Are 3D homes the solution to the housing shortage sweeping America and a way to build sustainably as well? One company seems to think so and is working to prove it: the construction technology company Icon, a leader in large-scale 3D printing, recently announcement partnered with Lennar home builder to build the world’s largest 3D printed home community. Lennar, one of the nation’s largest home builders, is an investor in Austin-based Icon’s recent $ 207 million funding round and the collaboration brings the two companies closer together.
The project breaks land in 2022 in the Austin area and will include 100 single-story homes co-designed by renowned architectural firm Bjarke Ingles Group. Icon’s new Austin development will build on its Vulcan 3D printer. It is a machine that produces a cement-based mixture called Lavacrete. The company says Vulcan “produces resilient, energy efficient homes faster than conventional construction methods with less waste and more design freedom, on schedule and on budget for construction projects.” These homes can measure up to 3,000 square feet and last as long and even longer than properties built using standard construction methods. Lavacrete, according to Icon, combined with other advanced materials can withstand extreme weather conditions and can help keep homes intact in the event of a natural disaster.
Icon has already built two dozen 3D printed houses and structures in the United States and Mexico and claims that number is the most comprehensive of any construction technology company. Last summer, for example, a homeless man named Tim Shea become the first person to live in a 3D printed house, which Icon built using Vulcan. The 400 square foot property is in Community First! Village of Austin, which provides permanent affordable housing for people coming out of homelessness.
Icon co-founder and CEO Jason Ballard said in a statement that “Icon exists as a response to the global housing crisis and to put our technology at the service of the world.” He goes on to say, “The United States faces a shortfall of around 5 million new homes, so there is a deep need to quickly increase supply without compromising on quality, beauty or sustainability, and this is exactly the strength of our technology.
Innovations in 3D printed housing could be a game-changer for productivity, according to Taylor Marr, deputy chief economist at the real estate brokerage and research firm. Rougefin. “The construction industry has lagged behind most other industries in terms of productivity growth, getting more homes with the same number of construction workers,” he says. “Labor shortages have always been a challenge for large home builders, and the current job market has only exacerbated that challenge. “

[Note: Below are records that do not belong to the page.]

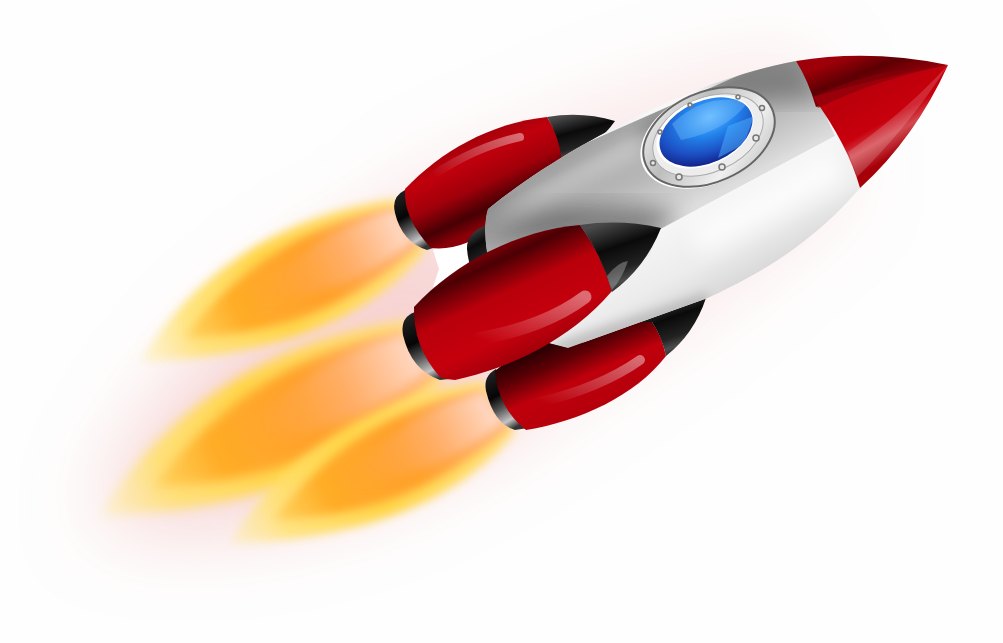
<!DOCTYPE html>
<html lang="en">
<head>
<meta charset="utf-8">
<title>Rocket</title>
<style>
:root{--paper:#fefefe;--red:#c3000c;--red-dark:#3a0003;--black:#0b0b0b;--yellow:#ffe25c;--orange:#ff9f1c;--glow:#ef9a9a}
html,body{margin:0;height:100%;overflow:hidden;background:var(--paper)}
svg{display:block;width:1003px;height:643px}
.glow{fill:var(--glow)}
.shine{fill:none;stroke-linecap:round}
.rivet{fill:#e8e8e8;stroke:#777;stroke-width:1.5}
</style>
</head>
<body>
<svg viewBox="0 0 1003 643" role="img" aria-label="Red and silver rocket with three flaming boosters">
<defs>
  <filter id="haze" x="-50%" y="-50%" width="200%" height="200%"><feGaussianBlur stdDeviation="42"/></filter>
  <filter id="soft" x="-20%" y="-20%" width="140%" height="140%"><feGaussianBlur stdDeviation="5"/></filter>
  <filter id="softer" x="-30%" y="-30%" width="160%" height="160%"><feGaussianBlur stdDeviation="11"/></filter>

  <linearGradient id="flame-outer" gradientUnits="userSpaceOnUse" x1="0" y1="0" x2="272" y2="-137">
    <stop offset="0" stop-color="#ffe98a" stop-opacity=".25"/><stop offset=".2" stop-color="#ffe06a" stop-opacity=".85"/>
    <stop offset=".5" stop-color="#ffd64a"/><stop offset="1" stop-color="#ffdf7a"/>
  </linearGradient>
  <linearGradient id="flame-inner" gradientUnits="userSpaceOnUse" x1="40" y1="-20" x2="272" y2="-137">
    <stop offset="0" stop-color="#ffbd35" stop-opacity=".3"/><stop offset=".25" stop-color="#ffac28"/>
    <stop offset=".6" stop-color="#ffa02a"/><stop offset="1" stop-color="#ffb37c"/>
  </linearGradient>
  <linearGradient id="flame-core" gradientUnits="userSpaceOnUse" x1="110" y1="-55" x2="272" y2="-137">
    <stop offset="0" stop-color="#ff9c2e" stop-opacity="0"/><stop offset=".6" stop-color="#ffb070" stop-opacity=".8"/><stop offset="1" stop-color="#ffe0d4"/>
  </linearGradient>
  <g id="flame">
    <path filter="url(#soft)" fill="url(#flame-outer)" d="M0 0C50-85 140-148 256-163L286-112C225-38 130-6 0 0Z"/>
    <path filter="url(#soft)" fill="url(#flame-inner)" d="M44-24C92-88 160-138 254-154L281-118C215-60 150-28 44-24Z"/>
    <path filter="url(#soft)" fill="url(#flame-core)" d="M112-62C155-108 200-138 255-152L275-122C225-82 172-62 112-62Z"/>
  </g>

  <linearGradient id="hull-upper" gradientUnits="userSpaceOnUse" x1="655" y1="98" x2="706" y2="198">
    <stop offset="0" stop-color="#a9a9a9"/><stop offset=".2" stop-color="#8d8d8d"/><stop offset=".55" stop-color="#b4b4b4"/><stop offset="1" stop-color="#dcdcdc"/>
  </linearGradient>
  <linearGradient id="hull-lower" gradientUnits="userSpaceOnUse" x1="700" y1="200" x2="748" y2="292">
    <stop offset="0" stop-color="#f7f7f7"/><stop offset=".55" stop-color="#ececec"/><stop offset="1" stop-color="#d2d2d2"/>
  </linearGradient>
  <linearGradient id="nose-upper" gradientUnits="userSpaceOnUse" x1="852" y1="54" x2="872" y2="104">
    <stop offset="0" stop-color="#9d0008"/><stop offset=".4" stop-color="#5c0004"/><stop offset=".75" stop-color="#8a0007"/><stop offset="1" stop-color="#c8000c"/>
  </linearGradient>
  <linearGradient id="nose-lower" gradientUnits="userSpaceOnUse" x1="866" y1="92" x2="900" y2="152">
    <stop offset="0" stop-color="#bb000b"/><stop offset=".5" stop-color="#c8000d"/><stop offset=".72" stop-color="#d24a50"/><stop offset="1" stop-color="#a60009"/>
  </linearGradient>
  <linearGradient id="red-back" gradientUnits="userSpaceOnUse" x1="463" y1="140" x2="500" y2="220">
    <stop offset="0" stop-color="#a2000a"/><stop offset=".25" stop-color="#c0000c"/><stop offset=".55" stop-color="#a0000a"/><stop offset=".82" stop-color="#450004"/><stop offset="1" stop-color="#8b0008"/>
  </linearGradient>
  <linearGradient id="red-front" gradientUnits="userSpaceOnUse" x1="485" y1="246" x2="536" y2="356">
    <stop offset="0" stop-color="#8e0008"/><stop offset=".16" stop-color="#4a0004"/><stop offset=".42" stop-color="#b8000b"/><stop offset=".75" stop-color="#c6000d"/><stop offset="1" stop-color="#9c0009"/>
  </linearGradient>
  <linearGradient id="red-low" gradientUnits="userSpaceOnUse" x1="567" y1="336" x2="600" y2="410">
    <stop offset="0" stop-color="#260002"/><stop offset=".25" stop-color="#5c0005"/><stop offset=".55" stop-color="#bf000c"/><stop offset="1" stop-color="#b3000b"/>
  </linearGradient>
  <linearGradient id="cone" x1=".3" y1="0" x2=".7" y2="1">
    <stop offset="0" stop-color="#4a4a4a"/><stop offset=".35" stop-color="#0a0a0a"/><stop offset=".65" stop-color="#222"/><stop offset=".8" stop-color="#4c4c4c"/><stop offset="1" stop-color="#111"/>
  </linearGradient>
  <linearGradient id="nozzle" x1=".2" y1="0" x2=".6" y2="1">
    <stop offset="0" stop-color="#222"/><stop offset=".4" stop-color="#050505"/><stop offset=".62" stop-color="#555"/><stop offset=".85" stop-color="#c4c4c4"/><stop offset="1" stop-color="#333"/>
  </linearGradient>
  <linearGradient id="shine" x1="0" y1="1" x2="1" y2="0">
    <stop offset="0" stop-color="#fff" stop-opacity="0"/><stop offset="1" stop-color="#fff" stop-opacity=".42"/>
  </linearGradient>
  <linearGradient id="rim" x1="0" y1="0" x2="1" y2="1">
    <stop offset="0" stop-color="#fafafa"/><stop offset=".35" stop-color="#bdbdbd"/><stop offset=".7" stop-color="#f0f0f0"/><stop offset="1" stop-color="#b5b5b5"/>
  </linearGradient>
  <radialGradient id="glass" cx=".6" cy=".3" r=".72">
    <stop offset="0" stop-color="#63b8ff"/><stop offset=".4" stop-color="#2384ec"/><stop offset=".75" stop-color="#1c50c4"/><stop offset="1" stop-color="#12248c"/>
  </radialGradient>
  <clipPath id="hull-clip"><path id="hull-shape" d="M488 209C560 150 690 80 796 61C824 94 846 136 860 188C815 240 765 272 705 299L568 348L548 343L487 252Q483 226 488 209Z"/></clipPath>
  <clipPath id="glass-clip"><ellipse cx="706" cy="132" rx="49" ry="31" transform="rotate(-24 706 132)"/></clipPath>
</defs>

<g id="background-glow" filter="url(#haze)">
  <path class="glow" opacity=".42" d="M95 520C170 350 300 250 430 210L520 420C400 500 250 550 95 520Z"/>
  <path class="glow" opacity=".24" d="M400 190L620 100L800 50L850 190L700 310L520 430Z"/>
</g>

<g id="flames">
  <use href="#flame" transform="translate(140 362)"/>
  <use href="#flame" transform="translate(100 516) scale(1.2)"/>
  <use href="#flame" transform="translate(229 544)"/>
</g>

<path id="exhaust-gap" fill="#fff" d="M433 250L470 236L474 276L433 287L439 269Z"/>

<g id="back-booster">
  <path fill="url(#nozzle)" d="M405 190Q391 197 395 213Q402 242 427 250L436 247Z"/>
  <path fill="url(#red-back)" d="M405 189C440 152 490 123 547 117L575 165L490 232L466 243Q449 250 431 248Q403 218 405 189Z"/>
  <path class="shine" stroke="url(#shine)" stroke-width="8" d="M432 176Q475 147 520 137"/>
  <path fill="url(#cone)" d="M547 117Q582 111 615 121Q597 147 562 161Q559 136 547 117Z"/>
</g>

<g id="lower-booster">
  <path fill="url(#nozzle)" d="M496 369Q483 376 486 391Q494 424 515 430L528 428Z"/>
  <path fill="url(#red-low)" d="M495 371C535 335 600 318 652 322Q662 336 666 356C635 396 580 421 526 430Q498 408 495 371Z"/>
  <path class="shine" stroke="url(#shine)" stroke-width="10" d="M540 402Q600 388 640 360"/>
  <path fill="url(#cone)" d="M640 322L706 298Q694 334 666 356Q662 337 652 322Z"/>
</g>

<path id="main-nozzle" fill="url(#cone)" d="M489 224Q466 232 467 249Q468 262 473 274L500 264Z"/>

<g id="hull" clip-path="url(#hull-clip)">
  <use href="#hull-shape" fill="url(#hull-lower)"/>
  <path fill="url(#hull-upper)" d="M480 190L796 50L835 136L655 232L560 270L480 260Z"/>
  <path filter="url(#softer)" fill="#656565" opacity=".75" d="M478 245L545 205L640 206L680 213L650 240L560 240Z"/>
  <path filter="url(#softer)" fill="#d9d9d9" opacity=".75" d="M490 212L640 125L650 155L540 205Z"/>
  <path filter="url(#softer)" fill="#707070" opacity=".7" d="M700 85L800 60L822 100L760 100Z"/>
  <path fill="url(#hull-lower)" d="M835 136L655 232L640 300L560 360L800 320L880 188Z"/>
  <path filter="url(#softer)" fill="#fff" opacity=".8" d="M690 228L835 150L845 180L700 255Z"/>
  <path filter="url(#soft)" fill="#aaa" opacity=".6" d="M548 345L705 292L712 306L570 355Z"/>
</g>

<g id="nose">
  <path fill="url(#nose-upper)" d="M796 61Q870 49 948 65L816 107Q808 80 796 61Z"/>
  <path fill="url(#nose-lower)" d="M948 65Q915 138 860 188Q848 145 813 97Q880 77 948 65Z"/>
  <path fill="#86000a" opacity=".65" d="M813 97Q876 67 948 65Q880 78 818 108Z"/>
  <path fill="#fff" opacity=".16" d="M948 65Q905 112 848 152L857 177Q910 125 948 65Z"/>
</g>

<g id="porthole">
  <ellipse cx="707" cy="138" rx="70" ry="46" transform="rotate(-24 707 138)" fill="#fff"/>
  <ellipse cx="709" cy="137" rx="69" ry="45" transform="rotate(-24 709 137)" fill="url(#rim)" stroke="#656565" stroke-width="2"/>
  <ellipse cx="708" cy="135" rx="58" ry="37" transform="rotate(-24 708 135)" fill="#ededed" stroke="#aaa"/>
  <ellipse cx="705" cy="132" rx="51" ry="33" transform="rotate(-24 705 132)" fill="#fff"/>
  <ellipse cx="706" cy="132" rx="49" ry="31" transform="rotate(-24 706 132)" fill="url(#glass)"/>
  <g clip-path="url(#glass-clip)">
    <path fill="#8ed0ff" opacity=".3" d="M672 124Q705 92 748 102Q727 131 681 140Z"/>
    <path fill="#4db1ff" opacity=".5" d="M728 126L754 116L744 144L718 158Z"/>
  </g>
  <g class="rivet">
    <circle cx="653" cy="163" r="2.5"/><circle cx="679" cy="177" r="3"/><circle cx="722" cy="167" r="3"/>
    <circle cx="756" cy="138" r="3"/><circle cx="762" cy="108" r="2.5"/><circle cx="738" cy="97" r="2"/>
    <circle cx="690" cy="105" r="2"/><circle cx="660" cy="132" r="2"/>
  </g>
</g>

<g id="front-booster">
  <path fill="url(#nozzle)" d="M415 312Q400 317 403 335Q411 370 440 380L458 378Z"/>
  <path fill="url(#red-front)" d="M414 307C455 262 520 230 580 225Q602 255 612 291C570 340 510 368 455 380Q447 380 440 377Q413 347 414 307Z"/>
  <path class="shine" stroke="url(#shine)" stroke-width="13" d="M478 339Q545 327 585 297"/>
  <path fill="url(#cone)" d="M580 225Q620 219 661 228Q645 268 612 292Q602 256 580 225Z"/>
  <path fill="#999" opacity=".5" d="M607 276Q618 262 628 261Q622 279 612 290Z"/>
</g>
</svg>
</body>
</html>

However, Marr adds that the scale of Icon’s Austin community is small overall in the face of a five million housing shortage, making the housing market increasingly unaffordable. “Nonetheless, it’s a step in the right direction and, if successful, it could be rolled out across the country,” he says.